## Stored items

-*-

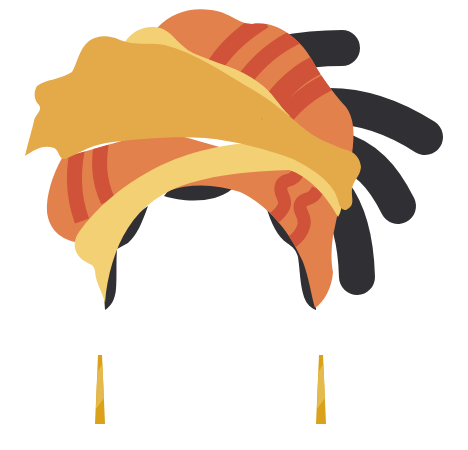
<!DOCTYPE html>
<html lang="en">
<head>
<meta charset="utf-8">
<title>Head wrap with locs and earrings</title>
<style>
:root {
  --paper: #ffffff;
  --hair: #302f34;
  --cloth: #e2814b;
  --stripe: #cf5239;
  --gold: #e4aa4a;
  --light-gold: #f4d074;
  --earring: #daa21b;
  --earring-shine: #e4b94e;
}
html, body { margin: 0; background: var(--paper); overflow: hidden; }
svg { display: block; width: 468px; height: 450px; }
.locs { fill: none; stroke: var(--hair); stroke-width: 36; stroke-linecap: round; }
.hair { fill: var(--hair); }
.cloth { fill: var(--cloth); }
.stripes { fill: none; stroke: var(--stripe); }
.gold { fill: var(--gold); }
.light-gold { fill: var(--light-gold); }
.earring { fill: var(--earring); }
.earring-shine { fill: var(--earring-shine); }
</style>
</head>
<body>
<svg viewBox="0 0 468 450" role="img" aria-label="Orange and gold head wrap with dark locs and a pair of gold earrings">
  <defs>
    <path id="crown-shape" d="M157 28C172 12 192 7 211 10C230 12 238 24 252 24C267 22 280 26 294 38C309 51 312 61 321 75C330 88 336 96 346 107C354 118 355 133 352 154L300 150L200 70Z"/>
    <path id="left-fold-shape" d="M62 158C52 176 46 196 47 212C49 229 60 240 80 243L140 200L230 150L160 130Z"/>
    <path id="right-fold-shape" d="M140 208C165 184 205 180 240 192C268 205 290 232 303 262C309 278 311 294 315 308C324 302 332 288 333 272C331 262 331 250 333 236L338 212L330 186L290 160L200 165Z"/>
    <clipPath id="crown-clip"><use href="#crown-shape"/></clipPath>
    <clipPath id="left-fold-clip"><use href="#left-fold-shape"/></clipPath>
    <clipPath id="right-fold-clip"><use href="#right-fold-shape"/></clipPath>
    <g id="earring">
      <path class="earring" d="M98 355H102L105 424H95Z"/>
      <path class="earring-shine" d="M97.4 372L102.3 364L104 398L95.9 409Z"/>
    </g>
  </defs>

  <g class="locs">
    <path d="M280 54Q312 48 342 48"/>
    <path d="M325 106C362 105 394 117 425 137"/>
    <path d="M335 148C366 157 383 176 398 206"/>
    <path d="M334 193C350 214 356 242 357 277"/>
  </g>

  <g id="hairline" class="hair">
    <path d="M164 196C182 202 215 204 232 189L215 176H180Z"/>
    <path d="M148 206C142 223 137 235 128 243L117 249C116 262 117 278 116 289C115 300 111 306 105 310L103 280L120 225Z"/>
    <path d="M266 206C271 224 278 237 287 243C293 247 296 250 298 257C300 270 300 285 304 297C307 305 311 308 316 310L316 290L300 230Z"/>
  </g>

  <g id="crown">
    <use href="#crown-shape" class="cloth"/>
    <g class="stripes" clip-path="url(#crown-clip)">
      <path d="M211 72Q228 42 264 20" stroke-width="17"/>
      <path d="M240 86Q264 50 302 34" stroke-width="16"/>
      <path d="M272 104Q296 70 334 58" stroke-width="20"/>
      <path d="M282 120Q306 88 346 75" stroke-width="18"/>
    </g>
  </g>

  <g id="left-fold">
    <use href="#left-fold-shape" class="cloth"/>
    <g class="stripes" clip-path="url(#left-fold-clip)" stroke-width="15">
      <path d="M80 138C72 168 72 194 82 221"/>
      <path d="M103 134C97 162 99 182 108 201"/>
    </g>
  </g>

  <g id="right-fold">
    <use href="#right-fold-shape" class="cloth"/>
    <g class="stripes" clip-path="url(#right-fold-clip)" stroke-width="13">
      <path d="M298 172C293 184 283 177 281 187C279 194 287 198 284 206C282 212 277 216 271 220"/>
      <path d="M318 189C312 203 302 196 300 206C299 212 306 216 304 225C302 233 298 237 292 242"/>
    </g>
  </g>

  <path id="upper-band" class="light-gold" d="M125 42C134 29 148 24 163 29C174 34 178 45 193 53C215 63 240 68 258 82C273 92 278 105 290 116L270 125L170 85Z"/>

  <path id="lower-band" class="light-gold" d="M105 303C101 288 96 284 95 271C94 262 85 265 78 255C73 248 74 239 79 232C96 208 122 186 150 171C182 153 220 145 248 143L300 148L338 185C341 198 344 208 338 217C326 195 308 176 289 170C254 171 220 174 190 183C163 191 142 206 128 228C115 248 107 276 105 303Z"/>

  <path id="main-wrap" class="gold" d="M25 156C28 143 32 130 34 121C35 114 43 111 39 105C33 99 34 91 37 86C46 79 60 80 72 72C77 64 79 49 89 41C98 35 109 35 120 40C135 46 151 42 165 45C195 53 223 72 250 88C272 101 286 113 302 127C315 138 328 143 343 149C355 151 360 158 361 167C360 177 353 180 352 189C351 199 356 205 346 210C338 210 340 201 334 191C326 178 311 168 293 159C266 149 236 141 205 138C172 136 136 139 106 143C88 146 76 155 65 159C58 159 60 151 54 148C43 144 34 150 25 156Z"/>
  <circle cx="262" cy="119" r="0.8" fill="#d3953c"/>

  <use href="#earring"/>
  <use href="#earring" x="221"/>
</svg>
</body>
</html>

-*-

## WHAT THE TASK ASKS
Please reproduce each entry above word for word and keep the pictures out of the copy.

## SOLUTION
<!DOCTYPE html>
<html lang="en">
<head>
<meta charset="utf-8">
<title>Head wrap with locs and earrings</title>
<style>
:root {
  --paper: #ffffff;
  --hair: #302f34;
  --cloth: #e2814b;
  --stripe: #cf5239;
  --gold: #e4aa4a;
  --light-gold: #f4d074;
  --earring: #daa21b;
  --earring-shine: #e4b94e;
}
html, body { margin: 0; background: var(--paper); overflow: hidden; }
svg { display: block; width: 468px; height: 450px; }
.locs { fill: none; stroke: var(--hair); stroke-width: 36; stroke-linecap: round; }
.hair { fill: var(--hair); }
.cloth { fill: var(--cloth); }
.stripes { fill: none; stroke: var(--stripe); }
.gold { fill: var(--gold); }
.light-gold { fill: var(--light-gold); }
.earring { fill: var(--earring); }
.earring-shine { fill: var(--earring-shine); }
</style>
</head>
<body>
<svg viewBox="0 0 468 450" role="img" aria-label="Orange and gold head wrap with dark locs and a pair of gold earrings">
  <defs>
    <path id="crown-shape" d="M157 28C172 12 192 7 211 10C230 12 238 24 252 24C267 22 280 26 294 38C309 51 312 61 321 75C330 88 336 96 346 107C354 118 355 133 352 154L300 150L200 70Z"/>
    <path id="left-fold-shape" d="M62 158C52 176 46 196 47 212C49 229 60 240 80 243L140 200L230 150L160 130Z"/>
    <path id="right-fold-shape" d="M140 208C165 184 205 180 240 192C268 205 290 232 303 262C309 278 311 294 315 308C324 302 332 288 333 272C331 262 331 250 333 236L338 212L330 186L290 160L200 165Z"/>
    <clipPath id="crown-clip"><use href="#crown-shape"/></clipPath>
    <clipPath id="left-fold-clip"><use href="#left-fold-shape"/></clipPath>
    <clipPath id="right-fold-clip"><use href="#right-fold-shape"/></clipPath>
    <g id="earring">
      <path class="earring" d="M98 355H102L105 424H95Z"/>
      <path class="earring-shine" d="M97.4 372L102.3 364L104 398L95.9 409Z"/>
    </g>
  </defs>

  <g class="locs">
    <path d="M280 54Q312 48 342 48"/>
    <path d="M325 106C362 105 394 117 425 137"/>
    <path d="M335 148C366 157 383 176 398 206"/>
    <path d="M334 193C350 214 356 242 357 277"/>
  </g>

  <g id="hairline" class="hair">
    <path d="M164 196C182 202 215 204 232 189L215 176H180Z"/>
    <path d="M148 206C142 223 137 235 128 243L117 249C116 262 117 278 116 289C115 300 111 306 105 310L103 280L120 225Z"/>
    <path d="M266 206C271 224 278 237 287 243C293 247 296 250 298 257C300 270 300 285 304 297C307 305 311 308 316 310L316 290L300 230Z"/>
  </g>

  <g id="crown">
    <use href="#crown-shape" class="cloth"/>
    <g class="stripes" clip-path="url(#crown-clip)">
      <path d="M211 72Q228 42 264 20" stroke-width="17"/>
      <path d="M240 86Q264 50 302 34" stroke-width="16"/>
      <path d="M272 104Q296 70 334 58" stroke-width="20"/>
      <path d="M282 120Q306 88 346 75" stroke-width="18"/>
    </g>
  </g>

  <g id="left-fold">
    <use href="#left-fold-shape" class="cloth"/>
    <g class="stripes" clip-path="url(#left-fold-clip)" stroke-width="15">
      <path d="M80 138C72 168 72 194 82 221"/>
      <path d="M103 134C97 162 99 182 108 201"/>
    </g>
  </g>

  <g id="right-fold">
    <use href="#right-fold-shape" class="cloth"/>
    <g class="stripes" clip-path="url(#right-fold-clip)" stroke-width="13">
      <path d="M298 172C293 184 283 177 281 187C279 194 287 198 284 206C282 212 277 216 271 220"/>
      <path d="M318 189C312 203 302 196 300 206C299 212 306 216 304 225C302 233 298 237 292 242"/>
    </g>
  </g>

  <path id="upper-band" class="light-gold" d="M125 42C134 29 148 24 163 29C174 34 178 45 193 53C215 63 240 68 258 82C273 92 278 105 290 116L270 125L170 85Z"/>

  <path id="lower-band" class="light-gold" d="M105 303C101 288 96 284 95 271C94 262 85 265 78 255C73 248 74 239 79 232C96 208 122 186 150 171C182 153 220 145 248 143L300 148L338 185C341 198 344 208 338 217C326 195 308 176 289 170C254 171 220 174 190 183C163 191 142 206 128 228C115 248 107 276 105 303Z"/>

  <path id="main-wrap" class="gold" d="M25 156C28 143 32 130 34 121C35 114 43 111 39 105C33 99 34 91 37 86C46 79 60 80 72 72C77 64 79 49 89 41C98 35 109 35 120 40C135 46 151 42 165 45C195 53 223 72 250 88C272 101 286 113 302 127C315 138 328 143 343 149C355 151 360 158 361 167C360 177 353 180 352 189C351 199 356 205 346 210C338 210 340 201 334 191C326 178 311 168 293 159C266 149 236 141 205 138C172 136 136 139 106 143C88 146 76 155 65 159C58 159 60 151 54 148C43 144 34 150 25 156Z"/>
  <circle cx="262" cy="119" r="0.8" fill="#d3953c"/>

  <use href="#earring"/>
  <use href="#earring" x="221"/>
</svg>
</body>
</html>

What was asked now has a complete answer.